EXERCISE INSTRUCTIONS: Nothing but the lines below between the line holding "240Q179 212 200" and the line holding "250Q187 219 208", inclusive, should appear in the answer, each set down exactly.
RECORDED DATA Start Marker
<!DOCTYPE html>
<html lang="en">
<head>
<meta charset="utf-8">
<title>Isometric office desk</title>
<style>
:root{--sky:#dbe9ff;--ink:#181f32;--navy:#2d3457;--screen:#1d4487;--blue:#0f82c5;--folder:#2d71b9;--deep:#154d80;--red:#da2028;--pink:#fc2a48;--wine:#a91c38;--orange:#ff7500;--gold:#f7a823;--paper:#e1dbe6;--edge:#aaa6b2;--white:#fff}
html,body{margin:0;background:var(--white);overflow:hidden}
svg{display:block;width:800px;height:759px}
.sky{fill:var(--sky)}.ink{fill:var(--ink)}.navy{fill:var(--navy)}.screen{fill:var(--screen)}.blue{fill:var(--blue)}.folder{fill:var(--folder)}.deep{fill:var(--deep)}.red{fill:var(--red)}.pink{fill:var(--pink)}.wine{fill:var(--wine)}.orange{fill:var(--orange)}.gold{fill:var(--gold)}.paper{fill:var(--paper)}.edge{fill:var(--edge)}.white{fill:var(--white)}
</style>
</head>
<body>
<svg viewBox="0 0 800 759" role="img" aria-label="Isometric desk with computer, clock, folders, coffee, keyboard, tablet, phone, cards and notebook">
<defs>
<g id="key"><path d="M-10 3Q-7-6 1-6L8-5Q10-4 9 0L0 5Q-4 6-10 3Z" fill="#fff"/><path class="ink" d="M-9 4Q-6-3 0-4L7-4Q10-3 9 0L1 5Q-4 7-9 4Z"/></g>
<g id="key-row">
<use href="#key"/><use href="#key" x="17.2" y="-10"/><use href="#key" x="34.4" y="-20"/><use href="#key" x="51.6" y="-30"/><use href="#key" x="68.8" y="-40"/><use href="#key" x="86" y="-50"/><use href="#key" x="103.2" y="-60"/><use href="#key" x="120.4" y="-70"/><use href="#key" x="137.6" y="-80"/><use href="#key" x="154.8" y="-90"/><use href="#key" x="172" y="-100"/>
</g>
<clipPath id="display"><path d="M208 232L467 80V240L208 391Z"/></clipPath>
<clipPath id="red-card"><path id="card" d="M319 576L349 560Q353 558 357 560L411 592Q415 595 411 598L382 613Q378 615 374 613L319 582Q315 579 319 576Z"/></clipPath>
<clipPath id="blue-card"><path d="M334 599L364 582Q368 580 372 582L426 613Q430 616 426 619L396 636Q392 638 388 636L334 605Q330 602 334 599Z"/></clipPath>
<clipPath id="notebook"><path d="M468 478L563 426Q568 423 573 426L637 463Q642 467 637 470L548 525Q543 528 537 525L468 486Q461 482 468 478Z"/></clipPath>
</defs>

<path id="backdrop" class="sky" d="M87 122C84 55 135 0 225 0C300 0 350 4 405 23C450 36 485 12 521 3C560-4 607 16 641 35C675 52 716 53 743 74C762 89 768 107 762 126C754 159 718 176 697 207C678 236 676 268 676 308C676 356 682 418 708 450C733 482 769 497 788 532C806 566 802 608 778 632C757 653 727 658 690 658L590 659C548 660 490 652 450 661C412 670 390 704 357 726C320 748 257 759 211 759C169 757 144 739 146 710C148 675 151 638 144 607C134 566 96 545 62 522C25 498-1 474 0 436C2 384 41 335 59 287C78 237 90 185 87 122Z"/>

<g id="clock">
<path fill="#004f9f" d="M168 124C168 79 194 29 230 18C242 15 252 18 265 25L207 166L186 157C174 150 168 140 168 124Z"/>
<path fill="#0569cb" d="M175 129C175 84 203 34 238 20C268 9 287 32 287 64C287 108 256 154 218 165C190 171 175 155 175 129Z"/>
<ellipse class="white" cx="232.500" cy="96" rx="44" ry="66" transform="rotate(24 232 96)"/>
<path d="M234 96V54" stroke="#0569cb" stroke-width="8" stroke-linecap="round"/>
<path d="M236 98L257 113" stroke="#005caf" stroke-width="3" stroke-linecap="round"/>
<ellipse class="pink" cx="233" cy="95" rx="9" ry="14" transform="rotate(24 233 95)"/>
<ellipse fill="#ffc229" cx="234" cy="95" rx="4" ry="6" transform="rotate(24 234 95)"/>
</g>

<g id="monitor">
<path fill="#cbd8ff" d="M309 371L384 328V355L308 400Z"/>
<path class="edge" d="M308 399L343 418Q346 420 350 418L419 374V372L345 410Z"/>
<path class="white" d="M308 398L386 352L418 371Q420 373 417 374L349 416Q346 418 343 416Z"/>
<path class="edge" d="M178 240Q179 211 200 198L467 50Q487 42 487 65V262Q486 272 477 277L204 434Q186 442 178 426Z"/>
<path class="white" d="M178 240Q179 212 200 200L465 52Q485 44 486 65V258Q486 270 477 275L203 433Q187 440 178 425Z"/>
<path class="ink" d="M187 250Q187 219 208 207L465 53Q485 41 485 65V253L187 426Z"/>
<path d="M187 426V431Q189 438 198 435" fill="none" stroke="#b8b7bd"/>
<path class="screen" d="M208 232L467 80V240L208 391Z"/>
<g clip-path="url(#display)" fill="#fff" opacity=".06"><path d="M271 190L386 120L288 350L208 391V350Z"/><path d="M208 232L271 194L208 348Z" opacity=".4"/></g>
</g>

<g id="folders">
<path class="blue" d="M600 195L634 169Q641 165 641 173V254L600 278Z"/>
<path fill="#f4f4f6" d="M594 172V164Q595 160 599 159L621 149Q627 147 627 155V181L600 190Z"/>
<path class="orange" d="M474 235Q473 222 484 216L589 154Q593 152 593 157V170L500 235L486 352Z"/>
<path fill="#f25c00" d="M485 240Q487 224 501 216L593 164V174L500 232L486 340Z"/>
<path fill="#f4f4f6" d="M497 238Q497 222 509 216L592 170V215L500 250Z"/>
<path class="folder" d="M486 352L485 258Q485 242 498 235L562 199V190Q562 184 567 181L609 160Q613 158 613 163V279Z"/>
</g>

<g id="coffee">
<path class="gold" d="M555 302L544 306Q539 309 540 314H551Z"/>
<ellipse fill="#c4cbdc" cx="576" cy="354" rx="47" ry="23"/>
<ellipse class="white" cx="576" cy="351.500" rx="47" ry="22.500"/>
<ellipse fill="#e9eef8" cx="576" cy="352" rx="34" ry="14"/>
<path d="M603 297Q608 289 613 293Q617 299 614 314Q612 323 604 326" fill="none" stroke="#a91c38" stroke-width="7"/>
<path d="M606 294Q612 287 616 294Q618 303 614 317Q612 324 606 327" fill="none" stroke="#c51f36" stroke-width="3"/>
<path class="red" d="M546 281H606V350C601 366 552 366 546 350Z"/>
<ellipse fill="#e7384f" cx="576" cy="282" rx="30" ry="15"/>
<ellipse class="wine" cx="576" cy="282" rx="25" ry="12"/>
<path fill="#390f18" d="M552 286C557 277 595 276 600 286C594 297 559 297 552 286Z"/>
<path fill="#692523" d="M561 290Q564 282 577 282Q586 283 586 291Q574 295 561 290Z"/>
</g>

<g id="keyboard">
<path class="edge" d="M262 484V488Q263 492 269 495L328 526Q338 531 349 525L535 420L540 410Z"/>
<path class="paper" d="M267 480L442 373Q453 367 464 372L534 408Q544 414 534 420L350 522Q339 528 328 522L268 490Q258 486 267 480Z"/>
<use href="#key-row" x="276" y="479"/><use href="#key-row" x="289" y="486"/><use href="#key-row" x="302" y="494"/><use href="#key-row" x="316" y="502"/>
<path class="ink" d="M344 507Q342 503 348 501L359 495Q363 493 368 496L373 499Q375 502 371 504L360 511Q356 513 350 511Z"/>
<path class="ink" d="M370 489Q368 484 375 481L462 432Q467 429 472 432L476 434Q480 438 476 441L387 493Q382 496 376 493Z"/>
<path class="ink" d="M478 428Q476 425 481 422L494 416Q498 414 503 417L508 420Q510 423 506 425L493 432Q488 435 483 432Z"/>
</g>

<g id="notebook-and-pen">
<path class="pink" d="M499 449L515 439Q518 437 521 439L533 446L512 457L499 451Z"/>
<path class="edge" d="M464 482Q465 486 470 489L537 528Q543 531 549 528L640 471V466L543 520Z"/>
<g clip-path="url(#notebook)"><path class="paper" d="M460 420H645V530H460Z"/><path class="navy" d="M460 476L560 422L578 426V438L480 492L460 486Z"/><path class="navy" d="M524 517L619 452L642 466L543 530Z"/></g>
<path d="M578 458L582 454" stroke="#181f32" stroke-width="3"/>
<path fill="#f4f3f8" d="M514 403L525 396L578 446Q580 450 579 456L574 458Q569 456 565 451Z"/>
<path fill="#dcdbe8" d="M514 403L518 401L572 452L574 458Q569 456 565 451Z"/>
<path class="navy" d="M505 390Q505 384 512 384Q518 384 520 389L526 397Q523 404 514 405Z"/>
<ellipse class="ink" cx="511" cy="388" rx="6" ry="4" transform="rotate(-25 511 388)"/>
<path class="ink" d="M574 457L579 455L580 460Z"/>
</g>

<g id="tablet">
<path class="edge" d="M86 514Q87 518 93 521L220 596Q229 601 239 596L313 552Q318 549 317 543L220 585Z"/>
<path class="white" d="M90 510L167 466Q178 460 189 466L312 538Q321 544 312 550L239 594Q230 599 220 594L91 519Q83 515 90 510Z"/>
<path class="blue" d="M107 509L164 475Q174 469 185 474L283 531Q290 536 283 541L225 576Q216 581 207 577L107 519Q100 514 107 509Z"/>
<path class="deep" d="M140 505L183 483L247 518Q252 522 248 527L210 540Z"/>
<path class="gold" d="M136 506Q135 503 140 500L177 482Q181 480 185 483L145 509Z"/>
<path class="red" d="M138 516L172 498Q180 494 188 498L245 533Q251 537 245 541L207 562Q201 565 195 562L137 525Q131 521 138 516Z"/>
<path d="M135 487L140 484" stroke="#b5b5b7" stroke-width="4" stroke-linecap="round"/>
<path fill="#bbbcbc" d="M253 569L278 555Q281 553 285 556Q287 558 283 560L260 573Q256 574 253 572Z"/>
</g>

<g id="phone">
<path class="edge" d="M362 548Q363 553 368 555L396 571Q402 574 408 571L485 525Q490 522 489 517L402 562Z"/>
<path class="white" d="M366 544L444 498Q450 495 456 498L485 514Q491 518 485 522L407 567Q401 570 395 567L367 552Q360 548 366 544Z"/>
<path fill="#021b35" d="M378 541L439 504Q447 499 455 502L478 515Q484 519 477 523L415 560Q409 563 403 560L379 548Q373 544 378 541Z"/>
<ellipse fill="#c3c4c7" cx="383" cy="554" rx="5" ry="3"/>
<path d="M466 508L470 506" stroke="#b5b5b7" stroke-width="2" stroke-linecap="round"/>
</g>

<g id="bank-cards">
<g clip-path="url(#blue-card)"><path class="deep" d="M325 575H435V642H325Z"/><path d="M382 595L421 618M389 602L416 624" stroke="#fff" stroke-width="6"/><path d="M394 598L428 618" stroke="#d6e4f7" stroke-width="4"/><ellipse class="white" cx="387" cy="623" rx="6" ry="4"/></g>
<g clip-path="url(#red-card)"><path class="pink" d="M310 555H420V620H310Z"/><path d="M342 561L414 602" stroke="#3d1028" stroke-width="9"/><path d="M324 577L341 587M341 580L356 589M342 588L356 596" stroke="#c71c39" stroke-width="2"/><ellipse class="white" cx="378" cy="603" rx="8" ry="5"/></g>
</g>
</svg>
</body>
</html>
RECORDED DATA End Marker
EXPECTED ANSWER:
<path class="white" d="M178 240Q179 212 200 200L465 52Q485 44 486 65V258Q486 270 477 275L203 433Q187 440 178 425Z"/>
<path class="ink" d="M187 250Q187 219 208 207L465 53Q485 41 485 65V253L187 426Z"/>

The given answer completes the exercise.